“How Does My Not Being Able to Fit Into a Box Affect My Care?”: The Risks and Rewards of Disclosing Non-Binary Gender to Health Care Providers
Manning, Elizabeth H.
Transgender people encounter many obstacles to receiving quality health care, including lack of access to gender transition-related care, health care providers’ unfamiliarity with how to provide appropriate care, and outright discrimination in clinical settings. These obstacles affect transgender people differently depending on factors including their race, class, age, and ability. While there is a great deal of research on some of these factors, there has been little consideration of the barriers to health care that specifically affect non-binary transgender people, who do not solely identify as men or women. This thesis explores the unique experiences of non-binary transgender people in health care settings through interviews and a focus group with transgender people exploring how they make decisions to disclose that they are transgender to their health care providers or to keep their identities private.
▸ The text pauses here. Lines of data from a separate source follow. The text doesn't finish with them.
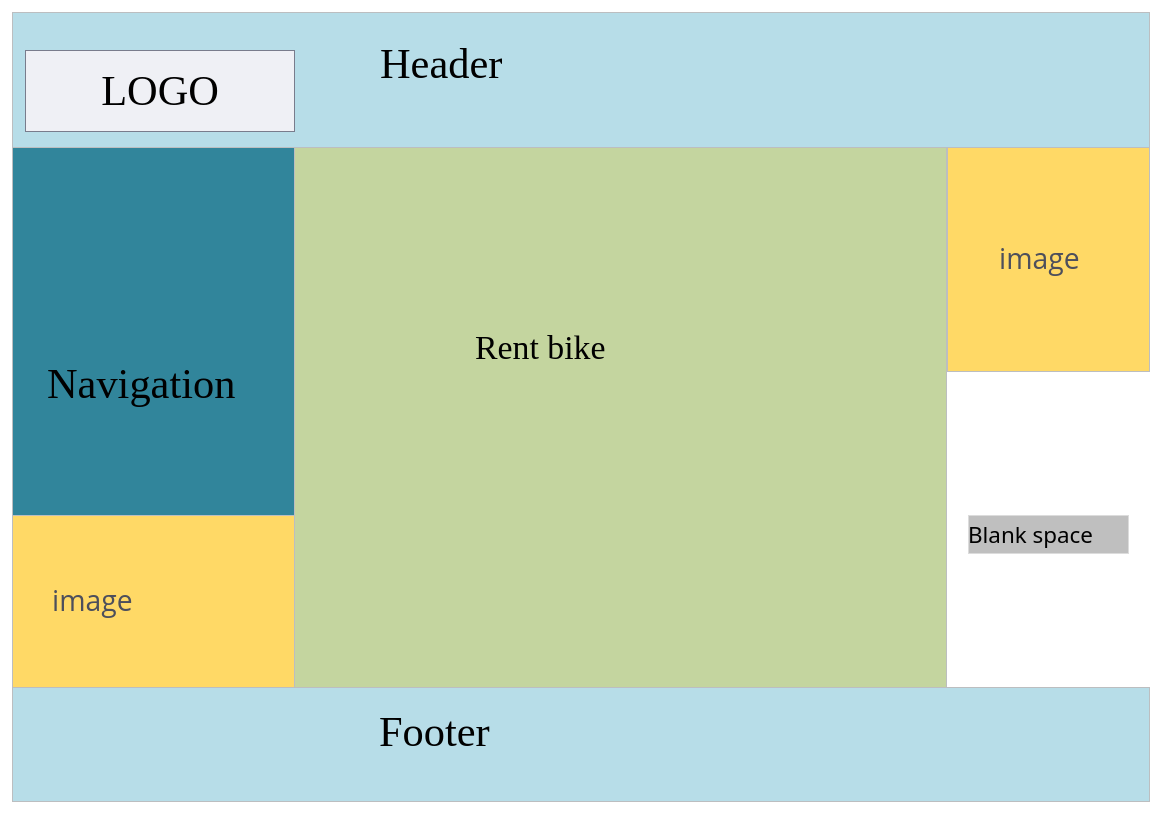
<!DOCTYPE html>
<html lang="en">
<head>
<meta charset="utf-8">
<title>Rent bike page layout</title>
<style>
  :root {
    --sky: #b7dde8;
    --teal: #31859b;
    --green: #c4d59f;
    --yellow: #ffd966;
    --grey: #bfbfbf;
    --line: #bcbec0;
    --logo-fill: #eff0f5;
    --logo-line: #797c8c;
    --muted: #4d4f5c;
    --serif: "Liberation Serif", "Times New Roman", serif;
    --sans: "Open Sans", "Noto Sans", sans-serif;
    --label: "Noto Sans", "Open Sans", sans-serif;
  }
  * { box-sizing: border-box; margin: 0; }
  html, body { width: 1163px; height: 814px; overflow: hidden; background: #fff; }
  body { padding: 12px; color: #000; }
  .wireframe {
    display: grid;
    width: 1137px;
    height: 789px;
    grid-template-columns: 282px 652px 203px;
    grid-template-rows: 135px 224px 144px 172px 114px;
    grid-template-areas:
      "header header header"
      "nav content side-image"
      "nav content blank"
      "nav-image content blank"
      "footer footer footer";
  }
  .block { border: 1px solid var(--line); margin: 0 -1px -1px 0; }
  .title { font: 400 42.4px/42px var(--serif); white-space: nowrap; }
  .header {
    grid-area: header;
    display: flex;
    align-items: flex-start;
    padding: 37px 12px;
    background: var(--sky);
  }
  .header h1 { margin: -7px 0 0 85px; }
  .logo {
    display: flex;
    align-items: center;
    justify-content: center;
    width: 270px;
    height: 82px;
    background: var(--logo-fill);
    border: 1px solid var(--logo-line);
  }
  .nav { grid-area: nav; padding: 215px 0 0 34px; background: var(--teal); }
  .content { grid-area: content; padding: 183px 0 0 180px; background: var(--green); }
  .content h2 { font-size: 33.8px; line-height: 34px; }
  .image-slot { background: var(--yellow); }
  .image-slot p {
    height: 32px;
    overflow: hidden;
    font: 400 28.3px/29px var(--sans);
    color: var(--muted);
  }
  .side-image { grid-area: side-image; margin-left: 1px; padding: 96px 0 0 51px; }
  .nav-image { grid-area: nav-image; padding: 70px 0 0 39px; }
  .blank { grid-area: blank; padding: 144px 0 0 22px; }
  .blank p {
    width: 161px;
    height: 39px;
    padding-top: 7px;
    font: 400 22.4px/23px var(--label);
    text-indent: -1px;
    white-space: nowrap;
    background: var(--grey);
    background-clip: padding-box;
    border: 1px solid #dcdcdc;
  }
  .footer { grid-area: footer; padding: 23px 0 0 366px; background: var(--sky); }
</style>
</head>
<body>
<div class="wireframe">
  <header class="block header">
    <div class="logo title">LOGO</div>
    <h1 class="title">Header</h1>
  </header>
  <nav class="block nav"><h2 class="title">Navigation</h2></nav>
  <section class="block image-slot nav-image"><p>image</p></section>
  <main class="block content"><h2 class="title">Rent bike</h2></main>
  <aside class="block image-slot side-image"><p>image</p></aside>
  <aside class="blank"><p>Blank space</p></aside>
  <footer class="block footer"><h2 class="title">Footer</h2></footer>
</div>
</body>
</html>
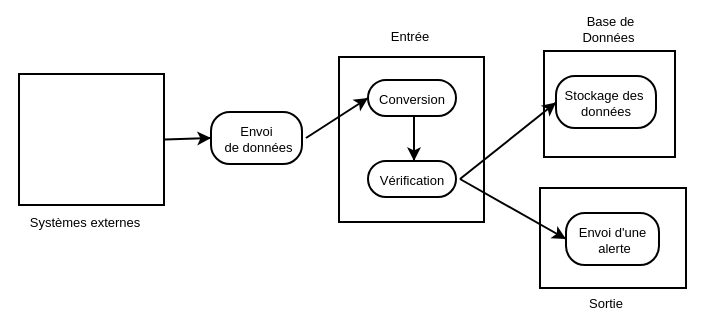
<!DOCTYPE html>
<html lang="fr">
<head>
<meta charset="utf-8">
<title>Flux de données</title>
<style>
:root { --ink: #000; --paper: #fff; }
* { box-sizing: border-box; }
html, body { margin: 0; overflow: hidden; background: var(--paper); }
.diagram {
  position: relative; width: 704px; height: 324px; overflow: hidden;
  background: var(--paper); color: var(--ink);
  font: 13px/16px "Liberation Sans", Arial, sans-serif; text-align: center;
}
.zone, .step, .label { position: absolute; white-space: nowrap; }
.zone, .step { border: 2px solid var(--ink); }
.step {
  display: flex; align-items: center; justify-content: center;
  padding-top: 3px; background: var(--paper); border-radius: 20px;
}
.label { transform: translateX(-50%); }
.links { position: absolute; inset: 0; }
.links line { stroke: var(--ink); stroke-width: 2; }

.zone-external { left: 18px; top: 73px; width: 147px; height: 133px; }
.zone-input { left: 338px; top: 56px; width: 147px; height: 167px; }
.zone-database { left: 543px; top: 50px; width: 133px; height: 108px; }
.zone-output { left: 539px; top: 187px; width: 148px; height: 102px; }

.step-send { left: 210px; top: 111px; width: 93px; height: 54px; }
.step-convert { left: 367px; top: 79px; width: 90px; height: 38px; }
.step-verify { left: 367px; top: 160px; width: 90px; height: 38px; }
.step-store { left: 555px; top: 75px; width: 102px; height: 54px; padding-right: 4px; }
.step-alert { left: 565px; top: 212px; width: 95px; height: 54px; }
.second-line { position: relative; left: 2px; }

.label-external { left: 85px; top: 215px; }
.label-input { left: 410px; top: 29px; }
.label-database { left: 608.5px; top: 14px; }
.label-output { left: 606px; top: 296px; }
</style>
</head>
<body>
<main class="diagram">
  <div class="zone zone-external"></div>
  <div class="zone zone-input"></div>
  <div class="zone zone-database"></div>
  <div class="zone zone-output"></div>

  <div class="label label-external">Systèmes externes</div>
  <div class="label label-input">Entrée</div>
  <div class="label label-database"><span class="second-line">Base de</span><br>Données</div>
  <div class="label label-output">Sortie</div>

  <div class="step step-send"><span>Envoi<br><span class="second-line">de données</span></span></div>
  <div class="step step-convert">Conversion</div>
  <div class="step step-verify">Vérification</div>
  <div class="step step-store"><span>Stockage des<br><span class="second-line">données</span></span></div>
  <div class="step step-alert"><span>Envoi d'une<br><span class="second-line">alerte</span></span></div>

  <svg class="links" width="704" height="324" viewBox="0 0 704 324" aria-hidden="true">
    <defs>
      <marker id="arrowhead" markerUnits="userSpaceOnUse" markerWidth="16" markerHeight="16" refX="14" refY="8" orient="auto">
        <path d="M14 8 L0 15 L3.5 8 L0 1 Z"/>
      </marker>
    </defs>
    <g marker-end="url(#arrowhead)">
      <line x1="165" y1="139.5" x2="211" y2="138" marker-end="url(#arrowhead)"/>
      <line x1="306" y1="138" x2="368" y2="98" marker-end="url(#arrowhead)"/>
      <line x1="414" y1="116" x2="414" y2="161" marker-end="url(#arrowhead)"/>
      <line x1="460" y1="179" x2="556" y2="102.5" marker-end="url(#arrowhead)"/>
      <line x1="460" y1="179" x2="566" y2="239" marker-end="url(#arrowhead)"/>
    </g>
  </svg>
</main>
</body>
</html>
This study finds that non-binary transgender people encounter unique obstacles in their interactions with health care providers due to the transnormative medical enforcement of the gender binary, but that there are also many rewards to choosing to disclose transgender identity to health care providers. Ultimately, health care is an institution that systematically perpetuates transphobia and the complex decisions that transgender people make around disclosing that they are transgender to their health care providers are always colored by the expectation of mistreatment.